TASK TO CARRY OUT - Your task is to copy the listing exactly, with the pictures left out.
─── DATA FOR THIS TASK
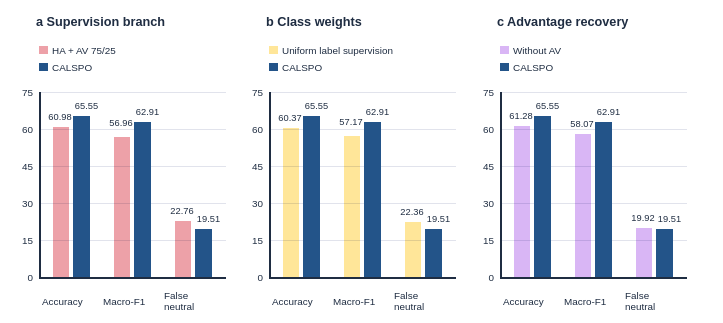
<!DOCTYPE html>
<html lang="en">
<head>
<meta charset="utf-8">
<title>Ablation results</title>
<style>
:root {
  --ink: #1f2d42;
  --grid: #e1e3ec;
  --method: #235489;
  --pink: #eda1a8;
  --yellow: #ffe699;
  --violet: #d9b6f5;
}
* { box-sizing: border-box; margin: 0; padding: 0; }
body {
  width: 723px; height: 323px; overflow: hidden;
  background: #fff; color: var(--ink);
  font: 9.9px/12px "Liberation Sans", Arial, sans-serif;
}
.figure { display: grid; grid-template-columns: 230px 231px 262px; height: 323px; }
.panel { padding: 14px 0 0 39px; }
.panel.pink { --baseline: var(--pink); }
.panel.yellow { --baseline: var(--yellow); }
.panel.violet { --baseline: var(--violet); }
h2 { margin-left: -3px; font-size: 12.7px; line-height: 16px; white-space: nowrap; }
.legend { list-style: none; height: 62px; padding-top: 12px; }
.legend li { display: flex; align-items: center; gap: 4px; height: 17px; padding-top: 1px; }
.legend li::before { content: ""; width: 9px; height: 8px; margin-top: -3px; background: var(--baseline); }
.legend li + li::before { background: var(--method); }
.chart { position: relative; width: 187px; }
.ticks {
  position: absolute; right: 193px; top: -5px; height: 197px;
  display: flex; flex-direction: column; justify-content: space-between;
  text-align: right; list-style: none;
}
.plot {
  display: flex; height: 187px; padding-left: 11.5px;
  border: solid var(--ink); border-width: 0 0 2px 2px;
  background: linear-gradient(var(--grid) 1px, transparent 1px) 0 0 / 100% 37px;
}
.group { display: flex; align-items: flex-end; gap: 4px; width: 61px; flex: none; }
.bar {
  position: relative; width: 16.5px; height: calc(var(--value) * 2.463px);
  background: var(--baseline); mix-blend-mode: multiply;
}
.bar + .bar { background: var(--method); mix-blend-mode: normal; }
.bar span {
  position: absolute; bottom: 100%; left: -8px; width: 31px; margin-bottom: 4px;
  font-size: 9.3px; text-align: center;
}
.bar + .bar span { left: -2px; }
.bar.lifted span { margin-bottom: 8px; }
.categories { display: flex; height: 22px; margin: 11px 0 0 3px; line-height: 11px; list-style: none; }
.categories li { width: 61px; flex: none; align-self: center; }
</style>
</head>
<body>
<main class="figure">
  <section class="panel pink">
    <h2>a Supervision branch</h2>
    <ul class="legend"><li>HA + AV 75/25</li><li>CALSPO</li></ul>
    <div class="chart">
      <ul class="ticks"><li>75</li><li>60</li><li>45</li><li>30</li><li>15</li><li>0</li></ul>
      <div class="plot">
        <div class="group">
          <div class="bar" style="--value:60.98"><span>60.98</span></div>
          <div class="bar" style="--value:65.55"><span>65.55</span></div>
        </div>
        <div class="group">
          <div class="bar lifted" style="--value:56.96"><span>56.96</span></div>
          <div class="bar" style="--value:62.91"><span>62.91</span></div>
        </div>
        <div class="group">
          <div class="bar" style="--value:22.76"><span>22.76</span></div>
          <div class="bar" style="--value:19.51"><span>19.51</span></div>
        </div>
      </div>
      <ul class="categories"><li>Accuracy</li><li>Macro-F1</li><li>False<br>neutral</li></ul>
    </div>
  </section>

  <section class="panel yellow">
    <h2>b Class weights</h2>
    <ul class="legend"><li>Uniform label supervision</li><li>CALSPO</li></ul>
    <div class="chart">
      <ul class="ticks"><li>75</li><li>60</li><li>45</li><li>30</li><li>15</li><li>0</li></ul>
      <div class="plot">
        <div class="group">
          <div class="bar" style="--value:60.37"><span>60.37</span></div>
          <div class="bar" style="--value:65.55"><span>65.55</span></div>
        </div>
        <div class="group">
          <div class="bar lifted" style="--value:57.17"><span>57.17</span></div>
          <div class="bar" style="--value:62.91"><span>62.91</span></div>
        </div>
        <div class="group">
          <div class="bar" style="--value:22.36"><span>22.36</span></div>
          <div class="bar" style="--value:19.51"><span>19.51</span></div>
        </div>
      </div>
      <ul class="categories"><li>Accuracy</li><li>Macro-F1</li><li>False<br>neutral</li></ul>
    </div>
  </section>

  <section class="panel violet">
    <h2>c Advantage recovery</h2>
    <ul class="legend"><li>Without AV</li><li>CALSPO</li></ul>
    <div class="chart">
      <ul class="ticks"><li>75</li><li>60</li><li>45</li><li>30</li><li>15</li><li>0</li></ul>
      <div class="plot">
        <div class="group">
          <div class="bar" style="--value:61.28"><span>61.28</span></div>
          <div class="bar" style="--value:65.55"><span>65.55</span></div>
        </div>
        <div class="group">
          <div class="bar" style="--value:58.07"><span>58.07</span></div>
          <div class="bar" style="--value:62.91"><span>62.91</span></div>
        </div>
        <div class="group">
          <div class="bar" style="--value:19.92"><span>19.92</span></div>
          <div class="bar" style="--value:19.51"><span>19.51</span></div>
        </div>
      </div>
      <ul class="categories"><li>Accuracy</li><li>Macro-F1</li><li>False<br>neutral</li></ul>
    </div>
  </section>
</main>
</body>
</html>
──────
RESULT OF THE EXERCISE -
<!DOCTYPE html>
<html lang="en">
<head>
<meta charset="utf-8">
<title>Ablation results</title>
<style>
:root {
  --ink: #1f2d42;
  --grid: #e1e3ec;
  --method: #235489;
  --pink: #eda1a8;
  --yellow: #ffe699;
  --violet: #d9b6f5;
}
* { box-sizing: border-box; margin: 0; padding: 0; }
body {
  width: 723px; height: 323px; overflow: hidden;
  background: #fff; color: var(--ink);
  font: 9.9px/12px "Liberation Sans", Arial, sans-serif;
}
.figure { display: grid; grid-template-columns: 230px 231px 262px; height: 323px; }
.panel { padding: 14px 0 0 39px; }
.panel.pink { --baseline: var(--pink); }
.panel.yellow { --baseline: var(--yellow); }
.panel.violet { --baseline: var(--violet); }
h2 { margin-left: -3px; font-size: 12.7px; line-height: 16px; white-space: nowrap; }
.legend { list-style: none; height: 62px; padding-top: 12px; }
.legend li { display: flex; align-items: center; gap: 4px; height: 17px; padding-top: 1px; }
.legend li::before { content: ""; width: 9px; height: 8px; margin-top: -3px; background: var(--baseline); }
.legend li + li::before { background: var(--method); }
.chart { position: relative; width: 187px; }
.ticks {
  position: absolute; right: 193px; top: -5px; height: 197px;
  display: flex; flex-direction: column; justify-content: space-between;
  text-align: right; list-style: none;
}
.plot {
  display: flex; height: 187px; padding-left: 11.5px;
  border: solid var(--ink); border-width: 0 0 2px 2px;
  background: linear-gradient(var(--grid) 1px, transparent 1px) 0 0 / 100% 37px;
}
.group { display: flex; align-items: flex-end; gap: 4px; width: 61px; flex: none; }
.bar {
  position: relative; width: 16.5px; height: calc(var(--value) * 2.463px);
  background: var(--baseline); mix-blend-mode: multiply;
}
.bar + .bar { background: var(--method); mix-blend-mode: normal; }
.bar span {
  position: absolute; bottom: 100%; left: -8px; width: 31px; margin-bottom: 4px;
  font-size: 9.3px; text-align: center;
}
.bar + .bar span { left: -2px; }
.bar.lifted span { margin-bottom: 8px; }
.categories { display: flex; height: 22px; margin: 11px 0 0 3px; line-height: 11px; list-style: none; }
.categories li { width: 61px; flex: none; align-self: center; }
</style>
</head>
<body>
<main class="figure">
  <section class="panel pink">
    <h2>a Supervision branch</h2>
    <ul class="legend"><li>HA + AV 75/25</li><li>CALSPO</li></ul>
    <div class="chart">
      <ul class="ticks"><li>75</li><li>60</li><li>45</li><li>30</li><li>15</li><li>0</li></ul>
      <div class="plot">
        <div class="group">
          <div class="bar" style="--value:60.98"><span>60.98</span></div>
          <div class="bar" style="--value:65.55"><span>65.55</span></div>
        </div>
        <div class="group">
          <div class="bar lifted" style="--value:56.96"><span>56.96</span></div>
          <div class="bar" style="--value:62.91"><span>62.91</span></div>
        </div>
        <div class="group">
          <div class="bar" style="--value:22.76"><span>22.76</span></div>
          <div class="bar" style="--value:19.51"><span>19.51</span></div>
        </div>
      </div>
      <ul class="categories"><li>Accuracy</li><li>Macro-F1</li><li>False<br>neutral</li></ul>
    </div>
  </section>

  <section class="panel yellow">
    <h2>b Class weights</h2>
    <ul class="legend"><li>Uniform label supervision</li><li>CALSPO</li></ul>
    <div class="chart">
      <ul class="ticks"><li>75</li><li>60</li><li>45</li><li>30</li><li>15</li><li>0</li></ul>
      <div class="plot">
        <div class="group">
          <div class="bar" style="--value:60.37"><span>60.37</span></div>
          <div class="bar" style="--value:65.55"><span>65.55</span></div>
        </div>
        <div class="group">
          <div class="bar lifted" style="--value:57.17"><span>57.17</span></div>
          <div class="bar" style="--value:62.91"><span>62.91</span></div>
        </div>
        <div class="group">
          <div class="bar" style="--value:22.36"><span>22.36</span></div>
          <div class="bar" style="--value:19.51"><span>19.51</span></div>
        </div>
      </div>
      <ul class="categories"><li>Accuracy</li><li>Macro-F1</li><li>False<br>neutral</li></ul>
    </div>
  </section>

  <section class="panel violet">
    <h2>c Advantage recovery</h2>
    <ul class="legend"><li>Without AV</li><li>CALSPO</li></ul>
    <div class="chart">
      <ul class="ticks"><li>75</li><li>60</li><li>45</li><li>30</li><li>15</li><li>0</li></ul>
      <div class="plot">
        <div class="group">
          <div class="bar" style="--value:61.28"><span>61.28</span></div>
          <div class="bar" style="--value:65.55"><span>65.55</span></div>
        </div>
        <div class="group">
          <div class="bar" style="--value:58.07"><span>58.07</span></div>
          <div class="bar" style="--value:62.91"><span>62.91</span></div>
        </div>
        <div class="group">
          <div class="bar" style="--value:19.92"><span>19.92</span></div>
          <div class="bar" style="--value:19.51"><span>19.51</span></div>
        </div>
      </div>
      <ul class="categories"><li>Accuracy</li><li>Macro-F1</li><li>False<br>neutral</li></ul>
    </div>
  </section>
</main>
</body>
</html>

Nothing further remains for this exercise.